In addition to teaching staff, we have a core team of outstanding teaching assistants who are involved in our residential programme, giving as much support and input as the teachers.  This means that all the staff involved in any residential are as engaged, committed and involved in the planning from the outset.

How do you involve students in planning your residentials?

As our residentials form a focal point for the topic units in which they are based, children are fully involved in planning and preparing for their residentials.  A great example of this is our Year 6 children planning their mountain adventure days in advance, using their Ordnance Survey map skills and techniques from mountain leader training, such as considering varying options for different weather conditions, contour interpretations for height-gain and timing and also using geocaching locations to give the mountain days an extra challenge and incentive.

How are your residentials designed to allow students to develop collaborative relationships with peers and staff?

All our residentials involve the development of collaborative relationships.  Rather than relying on tokenistic (and often dreary) team building challenges, the collaboration is included in the activities, for example Year 4s take turns to lead the way through Grizedale Forest to find their accommodation for the night; they work in pairs and not only navigate and lead the way, but check on the welfare and safety of the whole group during their stint as the leaders.  Staff often take a more passive role, allowing children to take the lead and include and consider the adults in their planned activities.  Building these aspects into the activities makes them much more worthwhile and embedded than learning about teamwork separately.
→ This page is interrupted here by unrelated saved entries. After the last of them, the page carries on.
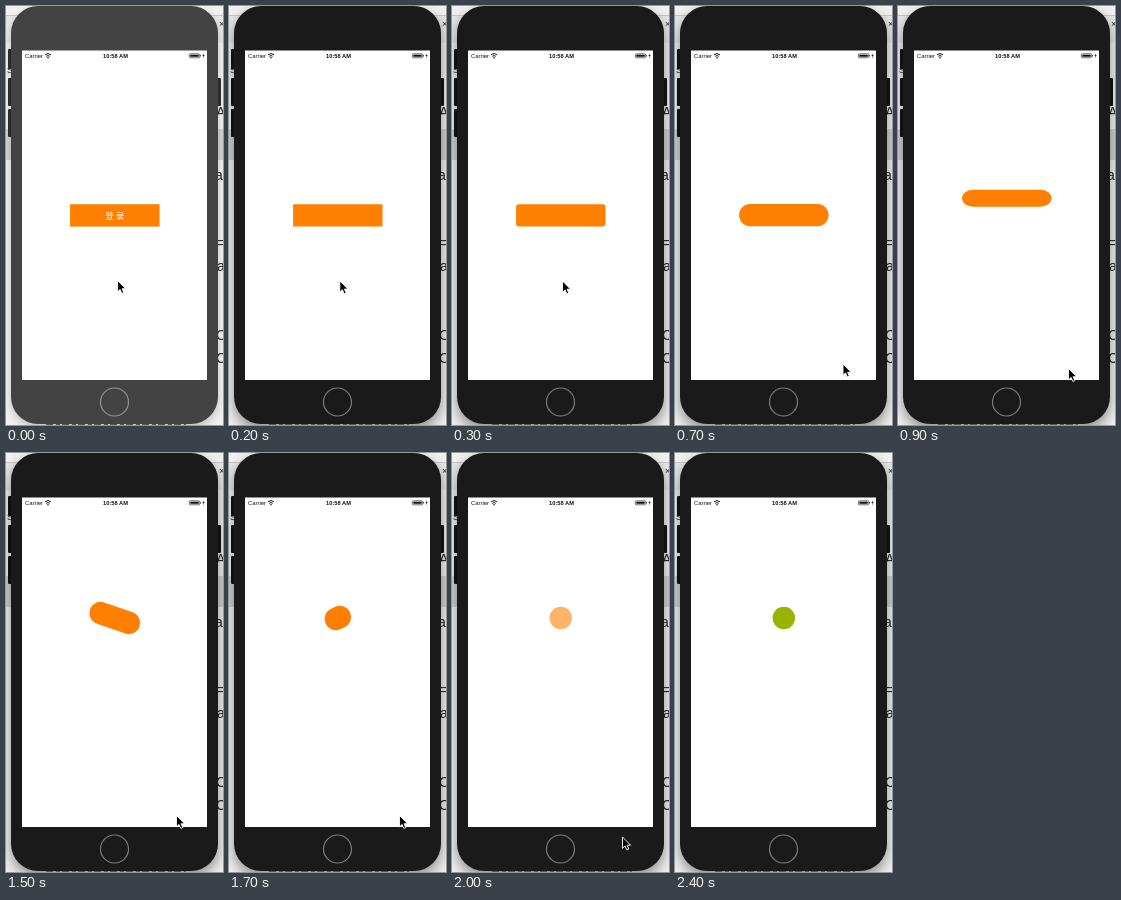
These frames come from a looping animation (217x419 px, 2500 ms). An HTML page:

```html
<!DOCTYPE html>
<html lang="zh">
<head>
<meta charset="utf-8">
<title>Login button animation</title>
<style>
  html, body { margin: 0; width: 100%; height: 100%; overflow: hidden; background: #e9e9e9; }
  svg { display: block; width: 217px; height: 419px; }
  text { font-family: "Liberation Sans", Arial, sans-serif; }
  .body { fill: #434343; filter: drop-shadow(0 4px 4px rgba(0, 0, 0, .2)); }
  .ring { fill: none; stroke: #929292; stroke-width: 1.2; }
  .active .body { fill: #1a1a1a; filter: drop-shadow(0 6px 7px rgba(0, 0, 0, .42)); }
  .active .ring { stroke: #7c7c7c; }
  .keys { fill: #303030; }
  .active .keys { fill: #151515; }
  .code { font-size: 14px; fill: #222; }
  .status { font-size: 5.9px; fill: #111; }
  .label { font: 8.5px "Noto Sans CJK SC", "Noto Sans CJK", sans-serif; fill: #fff; }
</style>
</head>
<body>
<svg id="stage" viewBox="0 0 217 419">
  <rect width="217" height="419" fill="#f1f1f1"/>
  <path d="M0 9.500H217" stroke="#c8c8c8"/>
  <rect y="10" width="217" height="27" fill="#e6e6e6"/>
  <rect y="123" width="217" height="31" fill="#d3d3d3"/>
  <g class="code">
    <text x="213" y="21" font-size="9">×</text>
    <text x="1" y="67" font-size="9">S</text>
    <text x="210" y="111">A</text>
    <text x="209" y="174">ar</text>
    <text x="210" y="242">=</text>
    <text x="211" y="265">a</text>
    <text x="210" y="334">C</text>
    <text x="210" y="357">C</text>
  </g>
  <g class="keys">
    <rect x="2" y="43" width="5" height="20" rx="1"/>
    <rect x="2" y="72" width="5" height="28" rx="1"/>
    <rect x="2" y="103" width="5" height="28" rx="1"/>
    <rect x="210" y="72" width="5" height="28" rx="1"/>
  </g>
  <rect class="body" x="5" y="0" width="207" height="418" rx="27"/>
  <path d="M40 418.500H180" stroke="#555" stroke-dasharray="7 3 4 2"/>
  <rect x="16" y="44.500" width="185" height="329.500" fill="#fff"/>
  <circle class="ring" cx="108.500" cy="396" r="14"/>
  <g class="status">
    <text x="19" y="52">Carrier</text>
    <text x="109.500" y="52" text-anchor="middle" font-weight="bold" font-size="5.700">10:58 AM</text>
    <g fill="none" stroke="#111" stroke-width="1">
      <path d="M39 48.800Q42 46.200 45 48.800M40.300 50.300Q42 48.800 43.700 50.300"/>
      <rect x="183.300" y="47.800" width="10.400" height="4" rx="1" stroke-width=".6"/>
    </g>
    <circle cx="42" cy="51.700" r=".8"/>
    <path d="M184.300 48.800h8.400v2h-8.400zM194.300 49h.7v1.600h-.7zM198 47l-1.600 3h1.200l-.6 2.400 1.700-3.200h-1.200z"/>
  </g>
  <g id="button">
    <rect id="pill"/>
    <text id="label" class="label" y="3.100" text-anchor="middle">登 录</text>
  </g>
  <path id="cursor" d="M0 0V11.300L2.600 8.900 4.300 12.900 6.300 12.100 4.600 8.200H8.100Z" fill="#000" stroke="#fff" stroke-width=".9"/>
</svg>
<script>
  const LOOP = 2500, STEP = 100;
  const FULL = 89.5, SIZE = 22.4;
  const ORANGE = [255, 128, 0], GREEN = [0, 255, 0];
  // time, x, y of the pointer tip
  const PATH = [
    [0, 111.5, 274.5], [300, 110.5, 275], [400, 112, 278], [700, 168, 358],
    [800, 170.5, 362.5], [1800, 170.5, 362.5], [2000, 170.5, 384], [2300, 171, 422]
  ];
  const $ = id => document.getElementById(id);
  const stage = $("stage"), button = $("button"), pill = $("pill"),
        label = $("label"), cursor = $("cursor");

  const mix = (a, b, p) => a + (b - a) * p;
  const span = (t, from, to) => Math.min(1, Math.max(0, (t - from) / (to - from)));

  function set(el, attrs) {
    for (const name in attrs) el.setAttribute(name, attrs[name]);
  }

  function pointer(t) {
    const i = PATH.findIndex(k => k[0] > t);
    if (i < 0) return PATH[PATH.length - 1].slice(1);
    const a = PATH[i - 1], b = PATH[i], p = span(t, a[0], b[0]);
    return [mix(a[1], b[1], p), mix(a[2], b[2], p)];
  }

  function draw(t) {
    const round = span(t, 170, 696);
    const rise = span(t, 696, 1224);
    const spin = span(t, 1208, 1736);
    const fade = span(t, 1736, 2195);
    const tint = span(t, 2195, 2707);

    const width = mix(FULL, SIZE, spin);
    const flip = Math.cos(rise * 2 * Math.PI);
    const rgb = ORANGE.map((c, i) => Math.round(mix(c, GREEN[i], tint)));

    stage.classList.toggle("active", t >= 100);
    label.style.display = t < 200 ? "" : "none";
    set(pill, {
      x: -width / 2, y: -SIZE / 2, width, height: SIZE,
      rx: round * SIZE / 2, fill: `rgb(${rgb})`,
      opacity: fade < 1 ? mix(1, .3, fade) : 1
    });
    set(button, {
      transform: `translate(108.8 ${mix(209.4, 165, rise)}) rotate(${spin * 360}) scale(1 ${flip})`
    });
    set(cursor, { transform: `translate(${pointer(t)})` });
  }

  const start = performance.now();
  function tick() {
    const t = (performance.now() - start) % LOOP;
    draw(Math.floor(t / STEP) * STEP);
    requestAnimationFrame(tick);
  }
  tick();
</script>
</body>
</html>
```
How do you evaluate the impact of your residentials to ensure that they do meet those learning objectives?

The impact of the residentials is clear from the enhanced relationships between children, and children and staff, increased engagement and involvement in follow-up work and a clear development of skills that could not be taught in classrooms.  Feedback from all stakeholders – children, staff, parents, governors, siblings, etc. is always really supportive, with many parents commenting that their children are still talking about their residential experiences months and years later

How do you try to embed and reinforce the learning once back in school?

There is certainly no ‘writing about our trip’, which completely kills all the fun and adventure and does absolutely nothing to build on the skills and experiences gained.  We focus on teaching and developing skills, not writing weary recounts.  The skills planned into the residentials fit with their development either side of the time away (this is why some residentials are planned for the beginning of units / some in the middle / others towards the end).  This varies between visits e.g. children need to know how to use a GPS before going geocaching, whereas you can’t identify trees without being in a forest looking at them and you can’t empathise with the hardships of Viking life without first having spent a full day in the life of one working outside in the north of England at the back end of November.

Highlighting one specific residential

This year, for the first time, we are running a pilot residential for children in Year 1 to support their work on Seasons, with a particular focus on Winter – our ‘Winter Wonderers’.  This visit is running in December in the middle of the Yorkshire Dales National Park, so children experience being adventurous and active in the cold and potentially (hopefully!) snow and ice.  Their understanding of what being a geographer and a scientist is will be enhanced beyond anything that could be learnt in a classroom.